◆ Data excerpts
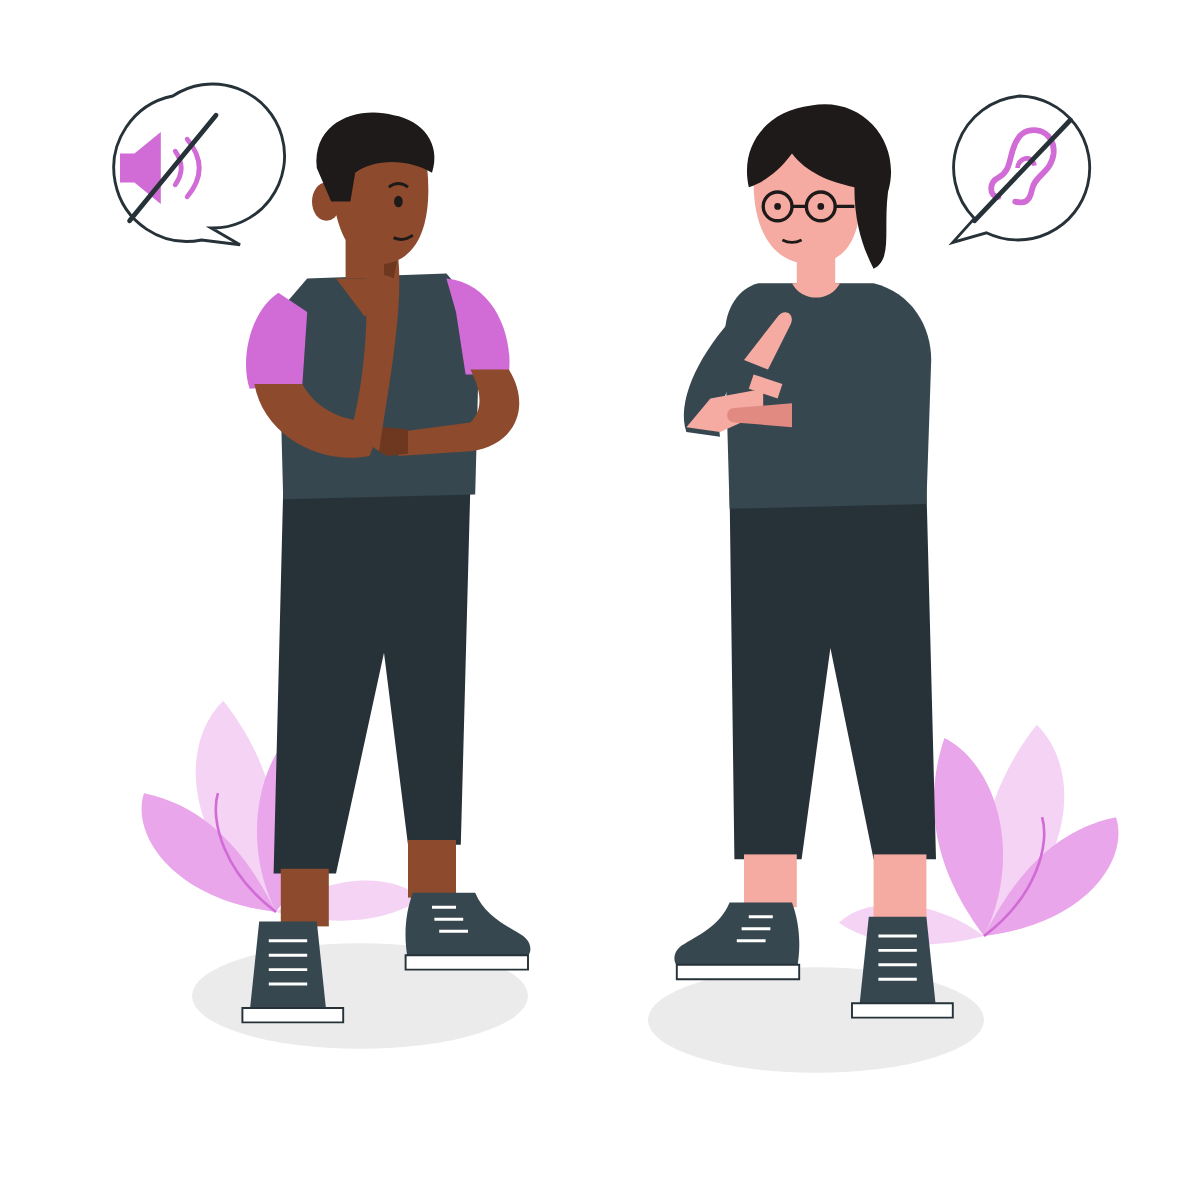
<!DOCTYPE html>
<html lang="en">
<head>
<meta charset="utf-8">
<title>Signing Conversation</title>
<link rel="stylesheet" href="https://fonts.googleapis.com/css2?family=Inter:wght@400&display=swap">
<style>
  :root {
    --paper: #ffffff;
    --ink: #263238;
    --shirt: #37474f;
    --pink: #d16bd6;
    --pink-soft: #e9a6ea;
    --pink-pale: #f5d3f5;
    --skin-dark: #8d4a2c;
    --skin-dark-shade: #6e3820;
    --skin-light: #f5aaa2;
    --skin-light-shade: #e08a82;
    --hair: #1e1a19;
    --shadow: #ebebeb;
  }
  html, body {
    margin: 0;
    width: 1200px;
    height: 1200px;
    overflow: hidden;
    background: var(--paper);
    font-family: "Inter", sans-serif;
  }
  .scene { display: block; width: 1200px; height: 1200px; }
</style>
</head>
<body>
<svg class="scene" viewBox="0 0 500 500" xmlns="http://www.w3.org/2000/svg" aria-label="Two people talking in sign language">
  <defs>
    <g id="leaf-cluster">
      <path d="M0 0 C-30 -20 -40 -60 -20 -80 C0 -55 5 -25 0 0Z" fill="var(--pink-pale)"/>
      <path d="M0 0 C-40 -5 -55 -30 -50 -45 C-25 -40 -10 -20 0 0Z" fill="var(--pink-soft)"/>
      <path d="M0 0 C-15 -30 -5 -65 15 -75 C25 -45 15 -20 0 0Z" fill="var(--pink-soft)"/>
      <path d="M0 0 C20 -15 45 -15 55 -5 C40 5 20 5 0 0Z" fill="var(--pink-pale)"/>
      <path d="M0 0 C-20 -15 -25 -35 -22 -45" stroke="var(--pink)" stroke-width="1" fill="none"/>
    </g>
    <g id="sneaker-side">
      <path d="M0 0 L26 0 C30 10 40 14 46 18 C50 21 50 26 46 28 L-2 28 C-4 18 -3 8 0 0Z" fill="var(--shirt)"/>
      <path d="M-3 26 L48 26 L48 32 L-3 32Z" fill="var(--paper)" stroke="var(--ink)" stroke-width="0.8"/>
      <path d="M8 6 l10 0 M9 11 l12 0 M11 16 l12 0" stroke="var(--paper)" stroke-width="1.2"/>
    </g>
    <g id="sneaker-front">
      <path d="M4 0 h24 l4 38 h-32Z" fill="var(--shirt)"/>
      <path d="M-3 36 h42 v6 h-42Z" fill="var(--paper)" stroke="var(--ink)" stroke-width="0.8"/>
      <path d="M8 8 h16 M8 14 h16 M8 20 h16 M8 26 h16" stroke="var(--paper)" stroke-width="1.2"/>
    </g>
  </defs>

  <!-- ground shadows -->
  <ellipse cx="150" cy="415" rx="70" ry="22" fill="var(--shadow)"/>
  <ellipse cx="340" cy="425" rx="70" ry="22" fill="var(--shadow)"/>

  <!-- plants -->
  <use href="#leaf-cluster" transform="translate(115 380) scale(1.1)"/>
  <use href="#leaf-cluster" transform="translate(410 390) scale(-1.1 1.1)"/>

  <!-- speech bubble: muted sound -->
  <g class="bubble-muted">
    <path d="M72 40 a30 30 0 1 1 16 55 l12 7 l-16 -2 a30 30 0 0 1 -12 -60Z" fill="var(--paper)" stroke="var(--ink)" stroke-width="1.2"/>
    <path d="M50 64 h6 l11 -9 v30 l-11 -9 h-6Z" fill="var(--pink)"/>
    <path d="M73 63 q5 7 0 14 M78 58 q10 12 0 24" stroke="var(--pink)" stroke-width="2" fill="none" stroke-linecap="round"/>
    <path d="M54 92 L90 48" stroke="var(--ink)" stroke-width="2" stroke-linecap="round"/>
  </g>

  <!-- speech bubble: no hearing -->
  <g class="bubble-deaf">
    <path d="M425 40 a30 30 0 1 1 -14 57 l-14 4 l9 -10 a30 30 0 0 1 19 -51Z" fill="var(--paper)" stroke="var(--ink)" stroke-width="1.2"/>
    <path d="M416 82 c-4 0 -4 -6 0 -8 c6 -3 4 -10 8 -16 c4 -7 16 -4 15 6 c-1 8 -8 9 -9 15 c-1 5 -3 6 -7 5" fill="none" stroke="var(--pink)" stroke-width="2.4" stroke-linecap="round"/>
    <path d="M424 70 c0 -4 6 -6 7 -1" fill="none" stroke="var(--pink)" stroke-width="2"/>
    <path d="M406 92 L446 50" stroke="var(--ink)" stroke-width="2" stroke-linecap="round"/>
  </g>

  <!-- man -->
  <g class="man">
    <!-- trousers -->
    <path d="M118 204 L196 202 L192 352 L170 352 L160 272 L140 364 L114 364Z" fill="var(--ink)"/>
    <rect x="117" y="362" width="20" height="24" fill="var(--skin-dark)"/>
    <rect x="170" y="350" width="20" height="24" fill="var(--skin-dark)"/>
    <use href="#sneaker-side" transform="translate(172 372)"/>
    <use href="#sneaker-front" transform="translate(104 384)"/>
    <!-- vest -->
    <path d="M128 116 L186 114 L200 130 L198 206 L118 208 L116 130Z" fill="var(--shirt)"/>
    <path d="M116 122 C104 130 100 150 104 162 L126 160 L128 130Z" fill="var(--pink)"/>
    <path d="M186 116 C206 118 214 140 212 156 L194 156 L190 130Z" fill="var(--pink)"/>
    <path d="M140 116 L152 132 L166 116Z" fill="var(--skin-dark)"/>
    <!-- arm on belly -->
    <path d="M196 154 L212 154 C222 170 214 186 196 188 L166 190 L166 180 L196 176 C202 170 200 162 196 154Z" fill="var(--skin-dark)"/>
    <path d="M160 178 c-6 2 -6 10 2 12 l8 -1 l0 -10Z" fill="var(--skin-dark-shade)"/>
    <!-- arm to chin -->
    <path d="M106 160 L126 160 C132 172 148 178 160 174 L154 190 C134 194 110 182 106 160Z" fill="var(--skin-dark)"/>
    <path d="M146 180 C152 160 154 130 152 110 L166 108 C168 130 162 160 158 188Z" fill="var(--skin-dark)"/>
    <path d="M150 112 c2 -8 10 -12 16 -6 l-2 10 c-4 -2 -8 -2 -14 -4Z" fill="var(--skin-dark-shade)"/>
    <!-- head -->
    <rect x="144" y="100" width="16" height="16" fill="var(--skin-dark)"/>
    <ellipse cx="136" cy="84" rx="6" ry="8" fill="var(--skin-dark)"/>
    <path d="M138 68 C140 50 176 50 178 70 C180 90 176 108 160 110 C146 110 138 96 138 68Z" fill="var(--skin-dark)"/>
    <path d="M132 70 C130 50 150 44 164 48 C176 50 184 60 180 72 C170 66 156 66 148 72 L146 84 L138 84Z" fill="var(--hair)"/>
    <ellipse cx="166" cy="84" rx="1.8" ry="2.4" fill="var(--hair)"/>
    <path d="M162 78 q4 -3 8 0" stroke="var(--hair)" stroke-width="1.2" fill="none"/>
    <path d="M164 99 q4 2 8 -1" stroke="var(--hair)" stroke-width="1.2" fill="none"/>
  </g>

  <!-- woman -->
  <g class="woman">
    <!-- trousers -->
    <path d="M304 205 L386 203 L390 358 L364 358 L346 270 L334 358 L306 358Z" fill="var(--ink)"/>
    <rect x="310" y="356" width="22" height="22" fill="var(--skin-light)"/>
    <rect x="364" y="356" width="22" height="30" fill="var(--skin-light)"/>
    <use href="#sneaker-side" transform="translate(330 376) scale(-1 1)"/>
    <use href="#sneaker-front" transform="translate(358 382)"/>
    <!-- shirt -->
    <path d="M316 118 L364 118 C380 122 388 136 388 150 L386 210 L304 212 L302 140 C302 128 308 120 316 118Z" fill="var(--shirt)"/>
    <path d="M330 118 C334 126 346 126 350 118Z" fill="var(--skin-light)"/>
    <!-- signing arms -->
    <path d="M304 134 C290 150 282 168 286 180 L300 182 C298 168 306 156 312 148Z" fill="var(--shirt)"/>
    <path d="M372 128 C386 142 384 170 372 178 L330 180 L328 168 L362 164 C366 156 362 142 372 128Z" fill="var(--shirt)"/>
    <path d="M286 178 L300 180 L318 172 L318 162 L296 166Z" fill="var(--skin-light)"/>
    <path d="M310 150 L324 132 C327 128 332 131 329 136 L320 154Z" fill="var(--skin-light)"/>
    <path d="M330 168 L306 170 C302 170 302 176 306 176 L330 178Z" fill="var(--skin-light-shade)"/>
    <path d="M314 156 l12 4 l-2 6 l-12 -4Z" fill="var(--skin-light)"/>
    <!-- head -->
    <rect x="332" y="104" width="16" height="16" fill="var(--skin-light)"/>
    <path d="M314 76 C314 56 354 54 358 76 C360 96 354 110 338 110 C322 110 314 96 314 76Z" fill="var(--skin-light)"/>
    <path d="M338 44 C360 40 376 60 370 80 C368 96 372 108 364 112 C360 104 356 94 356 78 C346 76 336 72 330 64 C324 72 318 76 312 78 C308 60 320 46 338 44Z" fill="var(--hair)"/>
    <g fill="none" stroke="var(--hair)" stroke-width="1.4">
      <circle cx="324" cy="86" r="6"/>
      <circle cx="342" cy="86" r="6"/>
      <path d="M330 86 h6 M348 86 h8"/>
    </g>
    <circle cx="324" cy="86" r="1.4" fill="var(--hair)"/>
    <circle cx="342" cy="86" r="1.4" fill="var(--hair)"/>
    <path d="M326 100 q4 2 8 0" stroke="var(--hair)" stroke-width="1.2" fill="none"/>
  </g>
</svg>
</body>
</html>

◆ Task goal
From the entries, copy every line in which the string "class" can be found.

◆ Your response
<svg class="scene" viewBox="0 0 500 500" xmlns="http://www.w3.org/2000/svg" aria-label="Two people talking in sign language">
  <g class="bubble-muted">
  <g class="bubble-deaf">
  <g class="man">
  <g class="woman">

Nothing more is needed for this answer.